3. We can also quickly arrange online training capsules for your emergency response teams. This will be based on the model we have used in our own country, to raise the capacity of all our emergency staff.

4. We had set up an Integrated Disease Surveillance Portal to better trace possible virus carriers and the people they contacted. We could share this Disease Surveillance software with SAARC partners, and training on using this.

5. Let us also use existing facilities, like the SAARC Disaster Management Centre, to pool in the best practices among all of us.

Pakistan wasted a splendid opportunity to revive SAARC unconditionally and also gain the advantages of regional cooperation largely funded and supported by India. For Pakistan, it was more important to spurn the Indian initiative. Pakistan would rather bank on China for funding and support. It may be recalled that Pakistan made an exceptionally blind gesture to China by not withdrawing its nationals from the epicentre of the disease, Wuhan. The action may well have had its consequences.

Soon after the SAARC video conference, a team of Pakistani officials flew to China to seek an assistance programme to fight COVID-19. Pakistan appears to have formed a “G-2” with China to resolve national and international problems.

The Video Conference experience was proof, if proof were needed, that Pakistan is interested in the SAARC only as a platform to raise bilateral issues. Former Prime Minister Indira Gandhi had rightly anticipated this possibility when Bangladesh first proposed a regional organisation. She had put forward a number of conditions, including the prohibition of raising bilateral issues in SAARC, which was violated every time a meeting was held. Another wise condition that she had imposed was that no meeting of SAARC should be held without the participation of all member states. This provision had helped us to isolate Pakistan at the Islamabad summit following the Uri attack. The Islamabad session was also poised to consider China’s application for full membership of SAARC, which might have embarrassed us as all members, except India were willing to support China’s membership.

India has won this round even if nothing concrete happens by way of cooperation of SAARC as a whole to combat coronavirus. India has assumed the leadership of South Asia in this regard and other South Asian countries are likely to contribute to the Fund and use the SAARC machinery and funds to take some joint measures. Pakistan is likely to stay out of these efforts, once again demonstrating that it has no faith in SAARC.

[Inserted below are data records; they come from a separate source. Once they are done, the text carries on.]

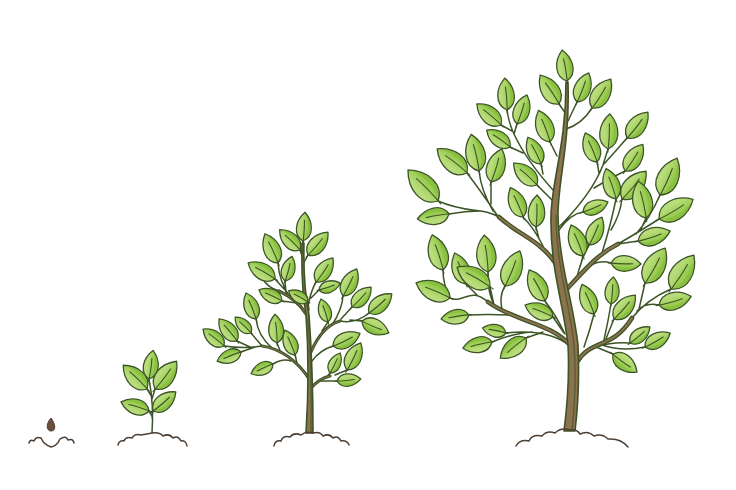
<!DOCTYPE html>
<html lang="en">
<head>
<meta charset="utf-8">
<title>Tree growth stages</title>
<style>
:root{--paper:#fff;--outline:#3c5426;--bark:#8d7250;--leaf-light:#b9dd7c;--leaf-deep:#93c848;--shade:#7fb53a;--soil:#4d3e33;--seed:#6b4f3c}
html,body{margin:0;background:var(--paper);overflow:hidden}
svg{display:block;width:736px;height:490px}
.blade,.vein,.shade{vector-effect:non-scaling-stroke}
.blade{fill:url(#leaf-fill);stroke:var(--outline);stroke-width:1.3;stroke-linejoin:round}
.shade{fill:var(--shade);opacity:.45}
.vein{fill:none;stroke:var(--outline);stroke-width:1.1;stroke-linecap:round}
.twigs{fill:none;stroke:var(--outline);stroke-width:1.5;stroke-linecap:round}
.limb-edge{fill:none;stroke:var(--outline);stroke-width:4.6;stroke-linecap:round}
.limb-core{fill:none;stroke:var(--bark);stroke-width:2;stroke-linecap:round}
.slim .limb-edge{stroke-width:3.2}
.slim .limb-core{stroke-width:1}
.trunk{fill:var(--bark);stroke:var(--outline);stroke-width:1.6;stroke-linejoin:round}
.trunk-shade{fill:none;stroke:var(--outline);stroke-width:1.4;opacity:.65}
.soil{fill:none;stroke:var(--soil);stroke-width:1.5;stroke-linecap:round;stroke-linejoin:round}
.seed{fill:var(--seed);stroke:var(--soil);stroke-width:1}
</style>
</head>
<body>
<svg viewBox="0 0 736 490" role="img" aria-label="Four growth stages of a tree, from seed to sapling to full tree">
<defs>
<linearGradient id="leaf-fill"><stop offset=".2" stop-color="var(--leaf-light)"/><stop offset=".8" stop-color="var(--leaf-deep)"/></linearGradient>
<g id="leaf">
<path class="blade" d="M0 0C-12 -6 -10 -22 0 -32C10 -22 12 -6 0 0Z"/>
<path class="shade" d="M0 -1C11 -7 9 -21 1 -30C6 -20 6 -8 0 -1Z"/>
<path class="vein" d="M0 3Q1 -12 0 -23"/>
</g>
<path id="big-limbs" d="M556 264C540 240 520 236 499 217M571 346C550 322 515 322 488 302M566 290C590 264 600 253 618 244M577 362C592 338 612 350 632 318"/>
<path id="mid-limbs" d="M306 314Q298 300 279 291M310 380Q290 350 262 346M311 352Q322 326 340 321M311 388Q320 378 330 376"/>
</defs>

<g id="stage-seed">
<path class="soil" d="M29 443Q30 439 34 441Q36 436 41 438Q44 445 51 447Q57 446 60 439Q66 435 68 440Q73 438 74 443"/>
<path class="seed" d="M51 418C45 425 47 431 51 431C56 431 56 425 51 418Z"/>
</g>

<g id="stage-sprout">
<path class="twigs" d="M152 433Q154 405 149 379M147 389L152 397M155 389L152 399M149 411L152 416M153 411L152 418"/>
<use href="#leaf" transform="translate(149 379) rotate(8) scale(.9)"/>
<use href="#leaf" transform="translate(147 389) rotate(-45) scale(1.05)"/>
<use href="#leaf" transform="translate(155 389) rotate(38) scale(1.1)"/>
<use href="#leaf" transform="translate(149 411) rotate(-72) scale(.92)"/>
<use href="#leaf" transform="translate(153 411) rotate(50) scale(.93)"/>
<path class="soil" d="M118 445Q119 440 124 441Q126 436 132 438Q135 433 141 435Q147 434 152 433Q160 432 163 436Q169 433 173 438Q178 435 181 441Q186 440 187 446"/>
</g>

<g id="stage-young-tree">
<path class="twigs" d="M303 241V255M300 250L302 256M308 255L302 266M278 263Q279 281 290 297M275 279L285 290M285 281L286 293M279 291Q268 288 262 278M282 301L297 303M316 282Q310 292 307 312M319 290L311 298M328 322L322 331M308 302L309 310M343 296Q342 310 332 325M352 307L341 319M340 321Q356 324 369 313M362 321L350 320M333 346Q320 350 312 361M347 370L335 375M330 373L326 378M337 381L321 381M262 346Q245 349 224 346M237 341L250 347M251 333L262 346M256 319Q258 336 272 348M277 343L281 353M295 355L297 363M241 352L255 347M273 364Q283 358 291 361"/>
<g class="slim">
<use class="limb-edge" href="#mid-limbs"/>
<use class="limb-core" href="#mid-limbs"/>
</g>
<path class="trunk" d="M306 433Q310 370 306 315Q301 285 302 243H304Q303 285 309 315Q313 370 313 433Z"/>
<path class="trunk-shade" d="M311 432Q312 370 308 318"/>
<use href="#leaf" transform="translate(303 241) rotate(4) scale(.9)"/>
<use href="#leaf" transform="translate(300 250) rotate(-45) scale(.9)"/>
<use href="#leaf" transform="translate(308 255) rotate(41) scale(.95)"/>
<use href="#leaf" transform="translate(278 263) rotate(-24)"/>
<use href="#leaf" transform="translate(275 279) rotate(-59) scale(.98)"/>
<use href="#leaf" transform="translate(285 281) rotate(16) scale(.8)"/>
<use href="#leaf" transform="translate(282 301) rotate(-64) scale(.8)"/>
<use href="#leaf" transform="translate(308 302) rotate(-60) scale(.7)"/>
<use href="#leaf" transform="translate(316 282) rotate(35) scale(.92)"/>
<use href="#leaf" transform="translate(319 290) rotate(72) scale(.7)"/>
<use href="#leaf" transform="translate(328 322) rotate(-17) scale(.75)"/>
<use href="#leaf" transform="translate(343 296) rotate(27) scale(.95)"/>
<use href="#leaf" transform="translate(352 307) rotate(44) scale(.86)"/>
<use href="#leaf" transform="translate(369 313) rotate(50) scale(.93)"/>
<use href="#leaf" transform="translate(362 321) rotate(114) scale(.92)"/>
<use href="#leaf" transform="translate(333 346) rotate(65) scale(.93)"/>
<use href="#leaf" transform="translate(347 370) rotate(27) scale(.95)"/>
<use href="#leaf" transform="translate(330 373) rotate(27) scale(.7)"/>
<use href="#leaf" transform="translate(337 381) rotate(85) scale(.75)"/>
<use href="#leaf" transform="translate(256 319) rotate(-21) scale(.87)"/>
<use href="#leaf" transform="translate(237 341) rotate(-39) scale(.89)"/>
<use href="#leaf" transform="translate(224 346) rotate(-51) scale(.84)"/>
<use href="#leaf" transform="translate(251 333) rotate(-45) scale(.7)"/>
<use href="#leaf" transform="translate(277 343) rotate(-4) scale(.9)"/>
<use href="#leaf" transform="translate(295 355) rotate(-22) scale(.84)"/>
<use href="#leaf" transform="translate(241 352) rotate(-111) scale(.8)"/>
<use href="#leaf" transform="translate(273 364) rotate(-114) scale(.75)"/>
<path class="soil" d="M274 446Q275 440 281 441Q283 435 290 437Q294 432 301 435Q306 431 313 433Q320 431 323 436Q329 433 333 438Q338 435 341 441Q347 440 349 445"/>
</g>

<g id="stage-full-tree">
<path class="twigs" d="M559 104L566 114M577 102L568 121M592 108Q582 124 566 129M507 110Q509 124 514 134M501 125L512 131M517 124L514 134Q526 160 553 190M510 147L523 153M550 142L557 156M541 164L543 174M537 185L552 200M608 149L603 165M627 138Q615 152 603 165Q592 194 558 228M597 162L599 173M625 171Q610 178 594 188M583 212Q570 214 559 230M499 217C482 207 468 214 438 201M467 173Q480 190 497 215M479 171Q481 190 493 211M491 182L491 204M449 214Q465 211 480 211M523 217Q534 228 543 246M536 227L539 239M616 199Q611 224 602 253M622 199Q620 215 611 230M618 244Q642 230 659 219M660 195Q650 218 636 234M646 218L641 229M638 241L618 244M589 245Q582 257 577 277M583 256L580 267M611 263Q594 258 583 273"/>
<path class="twigs" d="M488 302C470 286 464 304 450 298M450 298Q443 285 443 270M466 284L478 296M488 272Q487 290 494 305M490 287L494 305M505 286Q499 296 502 309M469 315Q486 314 510 315M545 301Q556 315 565 334M553 317L564 333M570 346Q548 328 506 333M492 342Q514 333 532 332M526 338L543 332M594 314Q590 330 584 347M611 304Q608 322 604 340M614 319Q609 331 606 339M632 318Q646 300 671 289M645 283L639 309M659 305Q645 302 637 311M579 358Q596 341 630 343M645 347Q622 352 602 345M613 354L596 347"/>
<use class="limb-edge" href="#big-limbs"/>
<use class="limb-core" href="#big-limbs"/>
<path class="trunk" d="M564 431Q570 385 568 345C563 300 550 270 551 215C552 180 566 145 566 82H568C570 145 558 180 558 215C559 265 573 300 578 345Q580 390 575 431Z"/>
<path class="trunk-shade" d="M572 430Q577 385 574 345C570 305 556 265 556 215"/>
<use href="#leaf" transform="translate(567 81) rotate(-9) scale(.98)"/>
<use href="#leaf" transform="translate(559 104) rotate(-33) scale(1.08)"/>
<use href="#leaf" transform="translate(577 102) rotate(22) scale(.98)"/>
<use href="#leaf" transform="translate(592 108) rotate(33) scale(1.08)"/>
<use href="#leaf" transform="translate(507 110) rotate(-4)"/>
<use href="#leaf" transform="translate(501 125) rotate(-49)"/>
<use href="#leaf" transform="translate(517 124) rotate(19) scale(.96)"/>
<use href="#leaf" transform="translate(550 142) rotate(-20) scale(1.05)"/>
<use href="#leaf" transform="translate(608 149) rotate(3) scale(1.1)"/>
<use href="#leaf" transform="translate(627 138) rotate(39) scale(1.04)"/>
<use href="#leaf" transform="translate(597 162) rotate(-22) scale(.98)"/>
<use href="#leaf" transform="translate(625 171) rotate(34)"/>
<use href="#leaf" transform="translate(479 171) rotate(-12) scale(1.17)"/>
<use href="#leaf" transform="translate(491 182) rotate(18) scale(1.09)"/>
<use href="#leaf" transform="translate(510 147) rotate(-54) scale(.9)"/>
<use href="#leaf" transform="translate(467 173) rotate(-51) scale(1.2)"/>
<use href="#leaf" transform="translate(438 201) rotate(-44) scale(1.35)"/>
<use href="#leaf" transform="translate(449 214) rotate(-99)"/>
<use href="#leaf" transform="translate(541 164) rotate(-26) scale(.93)"/>
<use href="#leaf" transform="translate(537 185) rotate(-47)"/>
<use href="#leaf" transform="translate(523 217) rotate(-23)"/>
<use href="#leaf" transform="translate(536 227) rotate(2)"/>
<use href="#leaf" transform="translate(616 199) rotate(-18)"/>
<use href="#leaf" transform="translate(622 199) rotate(41) scale(1.15)"/>
<use href="#leaf" transform="translate(660 195) rotate(25) scale(1.27)"/>
<use href="#leaf" transform="translate(646 218) rotate(-12) scale(1.18)"/>
<use href="#leaf" transform="translate(659 219) rotate(60) scale(1.23)"/>
<use href="#leaf" transform="translate(583 212) rotate(68) scale(.84)"/>
<use href="#leaf" transform="translate(589 245) rotate(25) scale(.96)"/>
<use href="#leaf" transform="translate(583 256) rotate(-21) scale(1.04)"/>
<use href="#leaf" transform="translate(638 241) rotate(73) scale(1.05)"/>
<use href="#leaf" transform="translate(611 263) rotate(92) scale(.94)"/>
<use href="#leaf" transform="translate(645 283) rotate(30) scale(1.26)"/>
<use href="#leaf" transform="translate(671 289) rotate(34) scale(1.28)"/>
<use href="#leaf" transform="translate(659 305) rotate(75) scale(1.04)"/>
<use href="#leaf" transform="translate(611 304) rotate(5) scale(.85)"/>
<use href="#leaf" transform="translate(594 314) rotate(-22)"/>
<use href="#leaf" transform="translate(614 319) rotate(42)"/>
<use href="#leaf" transform="translate(630 343) rotate(51) scale(.8)"/>
<use href="#leaf" transform="translate(645 347) rotate(61) scale(.9)"/>
<use href="#leaf" transform="translate(613 354) rotate(127) scale(.94)"/>
<use href="#leaf" transform="translate(443 270) rotate(-17) scale(1.15)"/>
<use href="#leaf" transform="translate(488 272) rotate(-6) scale(1.16)"/>
<use href="#leaf" transform="translate(466 284) rotate(-20) scale(1.03)"/>
<use href="#leaf" transform="translate(505 286) rotate(23) scale(1.19)"/>
<use href="#leaf" transform="translate(490 287) rotate(-59) scale(1.2)"/>
<use href="#leaf" transform="translate(450 298) rotate(-66) scale(1.16)"/>
<use href="#leaf" transform="translate(545 301) rotate(-27) scale(1.09)"/>
<use href="#leaf" transform="translate(469 315) rotate(-98) scale(.88)"/>
<use href="#leaf" transform="translate(553 317) rotate(-67) scale(.95)"/>
<use href="#leaf" transform="translate(492 342) rotate(-102) scale(.93)"/>
<use href="#leaf" transform="translate(506 333) rotate(-78) scale(.75)"/>
<use href="#leaf" transform="translate(526 338) rotate(-128) scale(1.02)"/>
<path class="soil" d="M516 446Q520 439 529 441Q532 434 542 436Q547 430 555 433Q561 427 570 430Q577 429 580 434Q588 430 594 436Q602 433 608 439Q621 438 628 447"/>
</g>
</svg>
</body>
</html>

India had already looked at alternate arrangements for regional cooperation without Pakistan by promoting groupings like BIMSTEC and the Indian Ocean Rim Organisation. Although these do not have a political glue yet, the time has come for us to strengthen them. The Prime Minister has also suggested a G-20 meeting to consider global efforts to fight COVID-19 and this is likely to be accepted. India should move on, while Pakistan nurses its wounds over Kashmir. India should provide the leadership to fight the pandemic not only in South Asia but also in the rest of the world.